## Problem requirements
Show only those lines of the entries where the string "noise" is found.
"""
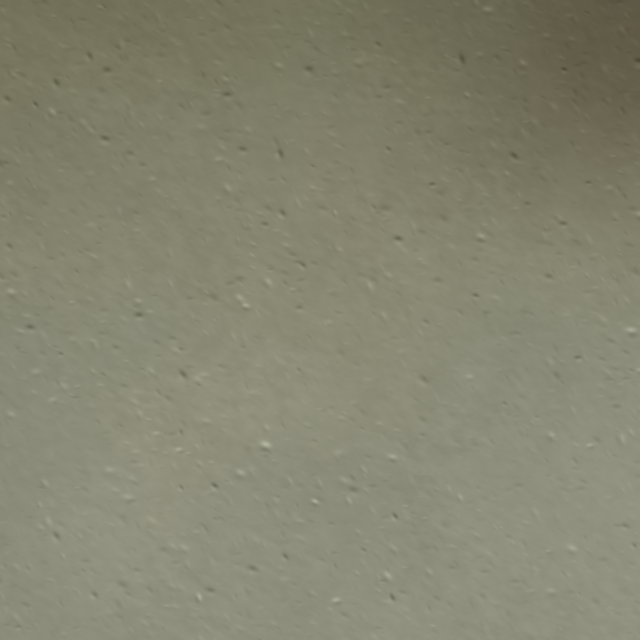
Reproduce this texture procedurally as a Shadertoy shader.

```glsl
const vec3 NEAR_COLOR = vec3(0.562, 0.566, 0.494);
const vec3 FAR_COLOR = vec3(0.452, 0.448, 0.356);
const vec3 CORNER_COLOR = vec3(0.365, 0.325, 0.245);
const vec3 WARM_TINT = vec3(0.012, -0.002, -0.012);
const float FALLOFF = 1.95;        // how late the surface darkens upward
const float MOTTLE_AMOUNT = 0.050;
const float GRAIN_AMOUNT = 0.046;
const float FINE_AMOUNT = 0.040;
const float BOLD_AMOUNT = 0.120;
const float FLECK_ANGLE = -0.50;   // flecks lean down to the right
const float ANGLE_SPREAD = 1.3;

float hash(vec2 p) {
    return fract(sin(dot(p, vec2(127.1, 311.7))) * 43758.5453);
}

vec2 hash2(vec2 p) {
    return vec2(hash(p), hash(p + 57.3));
}

float noise(vec2 p) {
    vec2 cell = floor(p);
    vec2 f = fract(p);
    f = f * f * (3.0 - 2.0 * f);
    float low = mix(hash(cell), hash(cell + vec2(1, 0)), f.x);
    float high = mix(hash(cell + vec2(0, 1)), hash(cell + vec2(1, 1)), f.x);
    return mix(low, high, f.y);
}

float fbm(vec2 p) {
    float sum = 0.0;
    float weight = 0.5;
    for (int i = 0; i < 4; i++) {
        sum += weight * (noise(p) - 0.5);
        p = mat2(0.8, 0.6, -0.6, 0.8) * p * 2.03 + 11.7;
        weight *= 0.5;
    }
    return sum;
}

vec2 rotate(vec2 p, float angle) {
    float c = cos(angle);
    float s = sin(angle);
    return vec2(c * p.x + s * p.y, c * p.y - s * p.x);
}

// Signed sum of soft elongated flecks: positive is light, negative is dark
float flecks(vec2 uv, float cells, float density, vec2 size, float seed) {
    vec2 p = uv * cells;
    vec2 home = floor(p);
    float sum = 0.0;
    for (int y = -1; y <= 1; y++) {
        for (int x = -1; x <= 1; x++) {
            vec2 cell = home + vec2(x, y);
            vec2 key = cell + seed;
            float present = step(hash(key + 3.1), density);
            float angle = FLECK_ANGLE + ANGLE_SPREAD * (hash(key + 8.7) - 0.5);
            vec2 offset = rotate(p - cell - hash2(key), angle) / cells;
            vec2 q = offset / (size * mix(0.6, 1.25, hash(key + 21.9)));
            float tone = hash(key + 33.4) < 0.5 ? -1.0 : 1.0;
            float strength = mix(0.25, 1.0, pow(hash(key + 45.2), 2.0));
            // A faint opposite rim gives each fleck some relief
            vec2 rim = q - vec2(0.3, -1.8);
            float body = exp(-dot(q, q)) - 0.4 * exp(-dot(rim, rim));
            sum += present * tone * strength * body;
        }
    }
    return sum;
}

void mainImage(out vec4 fragColor, in vec2 fragCoord) {
    vec2 uv = fragCoord / iResolution.xy;

    // Broad light falloff, with brown shade spreading from the right corner
    vec3 color = mix(NEAR_COLOR, FAR_COLOR, pow(uv.y, FALLOFF));
    float corner = smoothstep(0.65, 0.0, length((uv - 1.0) * vec2(1.0, 1.1)));
    color = mix(color, CORNER_COLOR, 0.75 * pow(corner, 1.8));

    // Cloudy brightness and gentle warm patches, stronger toward the top
    color += MOTTLE_AMOUNT * fbm(uv * 5.0 + 4.0);
    float warmth = fbm(uv * vec2(3.5, 3.0) + 19.0) * 1.8;
    color += WARM_TINT * warmth * mix(0.2, 1.4, uv.y);

    // Soft streaky grain, its strength varying from place to place
    vec2 along = rotate(uv, FLECK_ANGLE);
    float grain = fbm(along * vec2(55.0, 105.0));
    grain *= mix(0.6, 1.3, noise(uv * 9.0 + 30.0));
    color += GRAIN_AMOUNT * grain;

    // Fine faint flecks and sparse strong ones, gathered in loose clusters
    float cluster = mix(0.6, 1.4, noise(uv * 7.0 + 53.0));
    float fine = flecks(uv, 62.0, 0.48, vec2(0.0066, 0.0028), 5.0);
    float bold = flecks(uv, 29.0, 0.27, vec2(0.0070, 0.0038), 71.0);
    color += cluster * (FINE_AMOUNT * fine + BOLD_AMOUNT * bold);

    fragColor = vec4(clamp(color, 0.0, 1.0), 1.0);
}
```
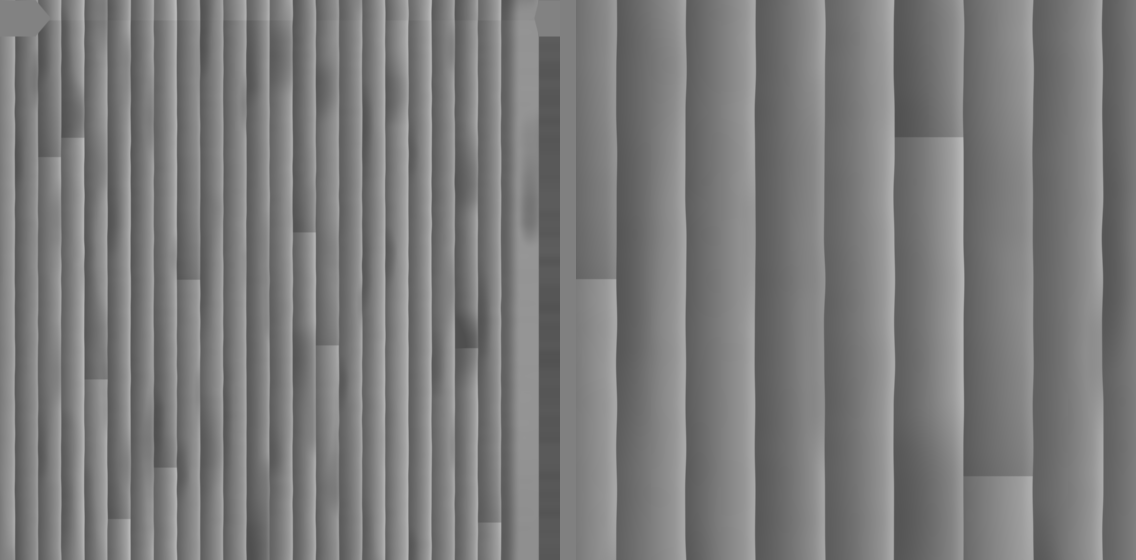
Left: the whole. Right: its middle third, enlarged.
Reproduce this texture map procedurally as a WebGL 2 fragment shader.

```glsl
#version 300 es
precision highp float;

uniform vec2 u_resolution;
out vec4 fragColor;

// Layout, in canvas widths
const float BOARD_WIDTH = 0.04134;
const float FIRST_EDGE = 0.0267;
const float LAST_BOARD = 21.0;
const float MARGIN_EDGE = 0.9622;
const float TOP_BAND = 0.0365;
const float TAB_HALF_HEIGHT = 0.0326;
const float TAB_TIP = 0.091;

// Tones
const float BOARD_DARK = 0.365;
const float BOARD_LIGHT = 0.645;
const float MARGIN_TONE = 0.345;
const float TAB_TONE = 0.51;

// Wear and variation
const float BOARD_VARIATION = 0.07;
const float JOINT_CHANCE = 0.6;
const float JOINT_SHADOW = 0.11;
const float JOINT_FADE = 0.11;
const float STAIN_DEPTH = 0.14;
const float EDGE_WOBBLE = 0.025;

float hash(vec2 p) {
    return fract(sin(dot(p, vec2(127.1, 311.7))) * 43758.5453);
}

float noise(vec2 p) {
    vec2 cell = floor(p);
    vec2 f = fract(p);
    f = f * f * (3.0 - 2.0 * f);
    float low = mix(hash(cell), hash(cell + vec2(1.0, 0.0)), f.x);
    float high = mix(hash(cell + vec2(0.0, 1.0)), hash(cell + 1.0), f.x);
    return mix(low, high, f.y);
}

// Tone of one board; across runs from its left edge (0) to its right (1)
float boardTone(float id, float across, float y, float pixel) {
    float t = clamp(across, 0.0, 1.0);
    bool wide = id > LAST_BOARD - 0.5;

    // Sloped profile, with a brighter right lip
    float slope = mix(0.9, 1.5, hash(vec2(id, 1.0)));
    float light = BOARD_LIGHT + BOARD_VARIATION * (hash(vec2(id, 2.0)) - 0.5);
    if (wide) {
        t = smoothstep(0.0, 0.85, t);
        light = 0.57;
    }
    float tone = mix(BOARD_DARK, light, pow(t, slope));
    tone += wide ? 0.0 : 0.035 * smoothstep(0.82, 1.0, t);
    tone += BOARD_VARIATION * 0.5 * (hash(vec2(id, 3.0)) - 0.5);

    // Butt joint: shadowed above, slightly raised below
    float joint = mix(0.06, 0.9, hash(vec2(id, 4.0)));
    float hasJoint = step(hash(vec2(id, 5.0)), JOINT_CHANCE);
    float d = y - joint;
    float above = smoothstep(-pixel, pixel, d);
    float shadow = JOINT_SHADOW * (0.35 + 0.65 * t) * exp(-abs(d) / JOINT_FADE);
    float raised = 0.03 * exp(-abs(d) / (2.0 * JOINT_FADE));
    tone += hasJoint * mix(raised, -shadow, above);

    // Soft stains and slow drift along the length
    float stain = noise(vec2(across * 0.8 + id * 5.0, y * 7.0 + id * 3.7));
    tone -= STAIN_DEPTH * smoothstep(0.62, 1.0, stain) * (0.3 + 0.7 * t);
    tone += 0.04 * (noise(vec2(id * 9.0, y * 3.0)) - 0.5);
    tone += 0.008 * (noise(vec2(id * 4.0 + across, y * 70.0)) - 0.5);

    // Separate course along the top
    float band = smoothstep(-pixel, pixel, y - 1.0 + TOP_BAND);
    tone += band * 0.07 * (hash(vec2(id, 6.0)) - 0.35);
    return max(tone, 0.31);
}

void main() {
    vec2 uv = gl_FragCoord.xy / u_resolution;
    float pixel = 1.0 / min(u_resolution.x, u_resolution.y);

    // Boards, blended across the nearest edge
    float u = (uv.x - FIRST_EDGE) / BOARD_WIDTH;
    float edge = min(floor(u + 0.5), LAST_BOARD);
    float across = u - edge;
    across += EDGE_WOBBLE * (noise(vec2(edge * 3.0, uv.y * 40.0)) - 0.5);
    float leftTone = boardTone(edge - 1.0, across + 1.0, uv.y, pixel);
    float rightTone = boardTone(edge, across, uv.y, pixel);
    float blur = pixel / BOARD_WIDTH;
    float tone = mix(leftTone, rightTone, smoothstep(-blur, blur, across));

    // Flat margin with faint streaks
    float streak = 0.025 * (noise(vec2(2.0, uv.y * 60.0)) - 0.5);
    streak += 0.04 * (noise(vec2(8.0, uv.y * 5.0)) - 0.5);
    float margin = smoothstep(-pixel, pixel, uv.x - MARGIN_EDGE);
    tone = mix(tone, MARGIN_TONE + streak, margin);

    // Pointed tabs in the two top corners
    float dy = abs(uv.y - 1.0 + TAB_HALF_HEIGHT);
    float leftTab = max(dy - TAB_HALF_HEIGHT, (uv.x + 0.85 * dy - TAB_TIP) / 1.31);
    float rightTab = max(dy - TAB_HALF_HEIGHT, MARGIN_EDGE - 0.008 + 0.25 * dy - uv.x);
    float tab = min(leftTab, rightTab);
    tone = mix(tone, TAB_TONE, 1.0 - smoothstep(-pixel, pixel, tab));

    fragColor = vec4(vec3(tone), 1.0);
}
```
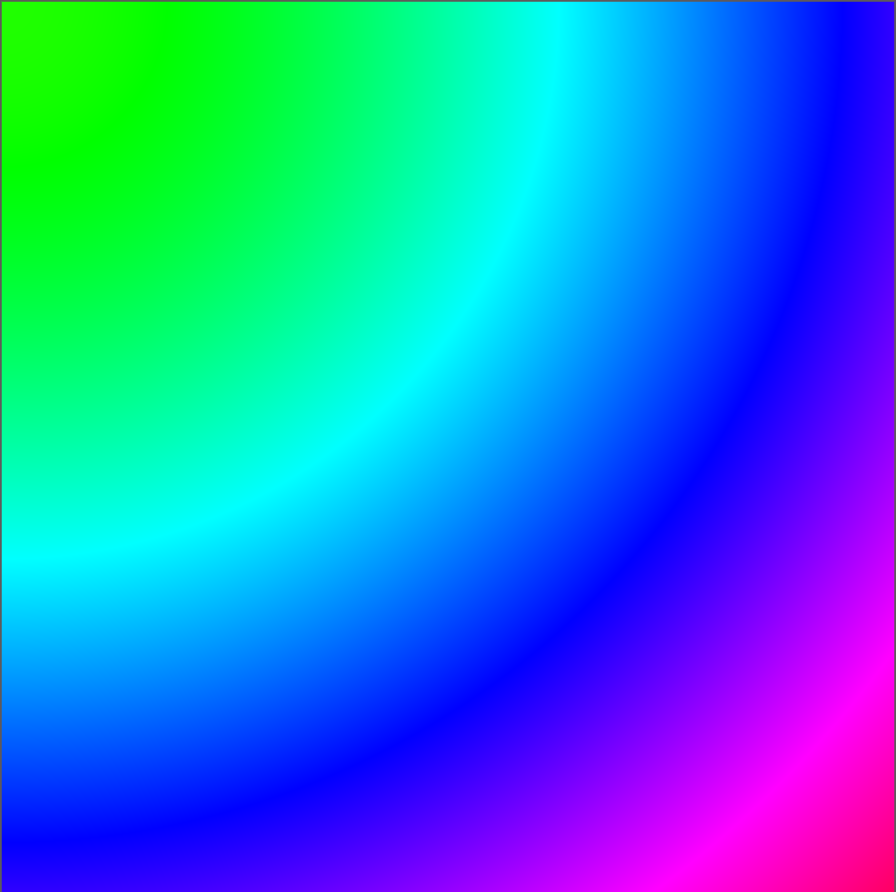
This background is drawn by a Shadertoy shader. Its source:

```glsl
const vec3 FRAME_COLOR = vec3(0.37, 0.35, 0.35);
const float FRAME_WIDTH = 1.0 / 512.0;  // share of the canvas width
const float APEX_HEIGHT = 0.5;          // height of the hue origin above the plane
const float HUE_PER_UNIT = 0.625;       // turns of hue per unit of distance

// Fully saturated colour for a hue in turns
vec3 hueToRgb(float hue) {
    vec3 wheel = fract(hue + vec3(0.0, 2.0, 1.0) / 3.0);
    return clamp(abs(wheel * 6.0 - 3.0) - 1.0, 0.0, 1.0);
}

// Rainbow driven by the distance to a point raised above the plane
vec3 radialSpectrum(vec2 offset, float height, float hueScale) {
    return hueToRgb(length(vec3(offset, height)) * hueScale);
}

// Smooth coverage of the area inside the frame, which is open at the bottom
float insideFrame(vec2 pos, vec2 size, float width, float pixel) {
    float edgeDistance = min(min(pos.x, size.x - pos.x), size.y - pos.y);
    return clamp((edgeDistance - width) / pixel + 0.5, 0.0, 1.0);
}

void mainImage(out vec4 fragColor, in vec2 fragCoord) {
    float pixel = 1.0 / iResolution.x;
    vec2 pos = fragCoord * pixel;
    vec2 size = iResolution.xy * pixel;

    // Offset from the inner top left corner, in inner widths
    vec2 corner = vec2(FRAME_WIDTH, size.y - FRAME_WIDTH);
    vec2 offset = (pos - corner) / (1.0 - 2.0 * FRAME_WIDTH);

    vec3 spectrum = radialSpectrum(offset, APEX_HEIGHT, HUE_PER_UNIT);
    float inside = insideFrame(pos, size, FRAME_WIDTH, pixel);
    fragColor = vec4(mix(FRAME_COLOR, spectrum, inside), 1.0);
}
```
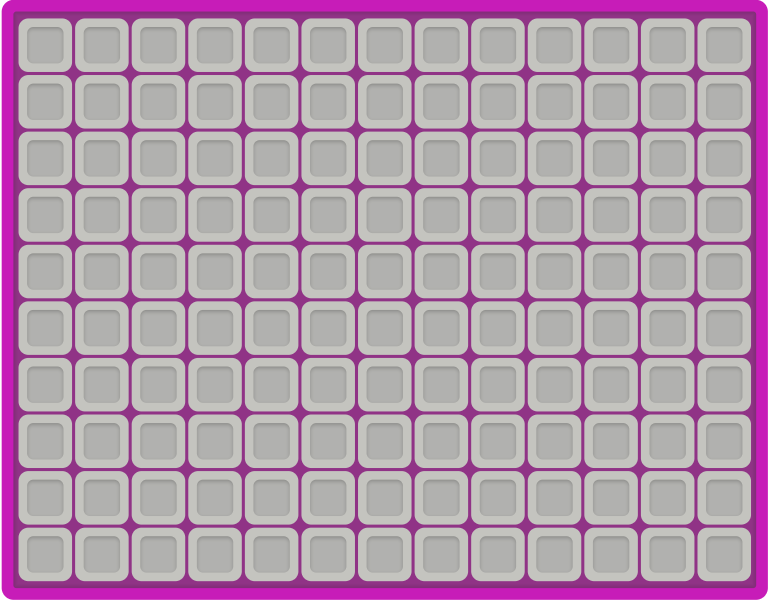
This pattern is drawn by a Shadertoy shader. Its source:

```glsl
// A magenta tray holding a 13 by 10 grid of pale rounded keys with sunken wells.
// Rounded-box distances draw the frame, recess, keys and wells; shifted or
// softened distances shade the recessed parts. Lengths are in canvas heights.

const vec2 GRID = vec2(13.0, 10.0);
const float PITCH = 0.0943;
const vec2 CENTER_SHIFT = vec2(0.0013, 0.0003);

const float KEY_HALF = 0.0446;
const float KEY_RADIUS = 0.0165;
const float WELL_HALF = 0.0303;
const float WELL_RADIUS = 0.0105;
const float WELL_SHADOW_DROP = 0.003;
const float WELL_SHADOW_DEPTH = 0.008;

const vec2 FRAME_HALF = vec2(0.6385, 0.5);
const float FRAME_RADIUS = 0.02;
const float FRAME_WIDTH = 0.0195;
const float RECESS_RADIUS = 0.005;
const float RECESS_SHADOW = 0.009;

const vec3 OUTSIDE = vec3(1.0);
const vec3 FRAME_COLOR = vec3(0.78, 0.11, 0.72);
const vec3 RECESS_COLOR = vec3(0.565, 0.20, 0.525);
const vec3 KEY_COLOR = vec3(0.77, 0.77, 0.75);
const vec3 WELL_COLOR = vec3(0.695, 0.695, 0.685);
const vec3 WELL_SHADE = vec3(0.56, 0.56, 0.55);

float roundBox(vec2 p, vec2 halfSize, float radius) {
    vec2 q = abs(p) - halfSize + radius;
    return length(max(q, 0.0)) + min(max(q.x, q.y), 0.0) - radius;
}

// Antialiased coverage of a shape from its signed distance
float coverage(float d) {
    return clamp(0.5 - d * iResolution.y, 0.0, 1.0);
}

// Well floor, darkest under its upper edge
vec3 wellColor(vec2 p) {
    float d = roundBox(p + vec2(0.0, WELL_SHADOW_DROP), vec2(WELL_HALF), WELL_RADIUS);
    float shade = clamp((d + WELL_SHADOW_DEPTH) / (WELL_SHADOW_DROP + WELL_SHADOW_DEPTH), 0.0, 1.0);
    return mix(WELL_COLOR, WELL_SHADE, shade * shade);
}

void mainImage(out vec4 fragColor, in vec2 fragCoord) {
    vec2 p = (fragCoord - 0.5 * iResolution.xy) / iResolution.y - CENTER_SHIFT;

    // Tray frame and shaded recess
    float frame = roundBox(p, FRAME_HALF, FRAME_RADIUS);
    float recess = roundBox(p, FRAME_HALF - FRAME_WIDTH, RECESS_RADIUS);
    vec3 color = mix(OUTSIDE, FRAME_COLOR, coverage(frame));
    float edgeShade = smoothstep(-RECESS_SHADOW, 0.0, recess);
    color = mix(color, RECESS_COLOR * (1.0 - 0.1 * edgeShade), coverage(recess));

    // Nearest key in the bounded grid
    vec2 cell = clamp(floor(p / PITCH + 0.5 * GRID), vec2(0.0), GRID - 1.0);
    vec2 local = p - (cell + 0.5 - 0.5 * GRID) * PITCH;
    float key = roundBox(local, vec2(KEY_HALF), KEY_RADIUS);
    float well = roundBox(local, vec2(WELL_HALF), WELL_RADIUS);
    color = mix(color, KEY_COLOR, coverage(key));
    color = mix(color, wellColor(local), coverage(well));

    fragColor = vec4(color, 1.0);
}
```
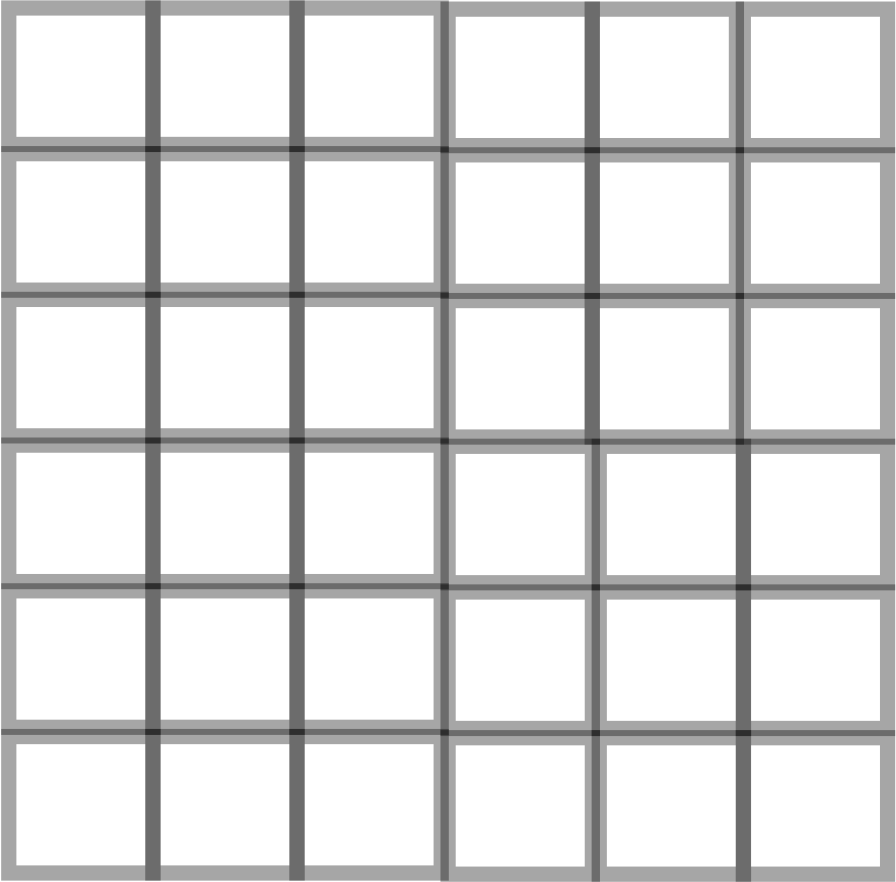
Give the GLSL for this pattern, as a Shadertoy shader.

```glsl
// A six by six grid of translucent grey frames that overlap their neighbours.
// Each frame is an outer box minus an inner box; frames are multiplied together,
// so overlaps darken. A few joints are looser, which shifts the later columns.

const int COUNT = 6;
const vec2 CANVAS = vec2(1.0, 0.98438);       // canvas size in canvas widths
const vec2 MARGIN = vec2(0.0013, 0.0004);
const vec2 PITCH = vec2(0.1608, 0.16263);
const vec2 FRAME_SIZE = vec2(0.178, 0.1693);
const float STROKE = 0.017;
const float SLACK = 0.0079;                   // extra step at a loose joint
const float DROP = 0.0013;                    // sag of the right-hand columns
const float INK = 0.65;                       // light passed by one layer

// Smooth coverage of an axis-aligned box from lo to hi
float boxCover(vec2 p, vec2 lo, vec2 hi, vec2 pixel) {
    vec2 inside = clamp(min(p - lo, hi - p) / pixel + 0.5, 0.0, 1.0);
    return inside.x * inside.y;
}

// Coverage of a hollow frame with its stroke lying inside its outer edge
float frameCover(vec2 p, vec2 corner, vec2 size, float stroke, vec2 pixel) {
    float outer = boxCover(p, corner, corner + size, pixel);
    float inner = boxCover(p, corner + stroke, corner + size - stroke, pixel);
    return outer - inner;
}

// Upper-left corner of a frame; the second loose joint depends on the row
vec2 frameCorner(vec2 cell) {
    float rightHalf = step(2.5, cell.x);
    float secondJoint = cell.y < 2.5 ? 4.5 : 3.5;
    float looseJoints = rightHalf + step(secondJoint, cell.x);
    return MARGIN + PITCH * cell + vec2(SLACK * looseJoints, DROP * rightHalf);
}

void mainImage(out vec4 fragColor, in vec2 fragCoord) {
    // Canvas units with y running down from the top
    vec2 uv = fragCoord / iResolution.xy;
    vec2 p = vec2(uv.x, 1.0 - uv.y) * CANVAS;
    vec2 pixel = CANVAS / iResolution.xy;

    // Stack the frames as layers of translucent ink on white
    float light = 1.0;
    for (int row = 0; row < COUNT; row++) {
        for (int column = 0; column < COUNT; column++) {
            vec2 corner = frameCorner(vec2(column, row));
            float cover = frameCover(p, corner, FRAME_SIZE, STROKE, pixel);
            light *= mix(1.0, INK, cover);
        }
    }
    fragColor = vec4(vec3(light), 1.0);
}
```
"""
## Result of the exercise
float noise(vec2 p) {
        sum += weight * (noise(p) - 0.5);
    grain *= mix(0.6, 1.3, noise(uv * 9.0 + 30.0));
    float cluster = mix(0.6, 1.4, noise(uv * 7.0 + 53.0));
float noise(vec2 p) {
    float stain = noise(vec2(across * 0.8 + id * 5.0, y * 7.0 + id * 3.7));
    tone += 0.04 * (noise(vec2(id * 9.0, y * 3.0)) - 0.5);
    tone += 0.008 * (noise(vec2(id * 4.0 + across, y * 70.0)) - 0.5);
    across += EDGE_WOBBLE * (noise(vec2(edge * 3.0, uv.y * 40.0)) - 0.5);
    float streak = 0.025 * (noise(vec2(2.0, uv.y * 60.0)) - 0.5);
    streak += 0.04 * (noise(vec2(8.0, uv.y * 5.0)) - 0.5);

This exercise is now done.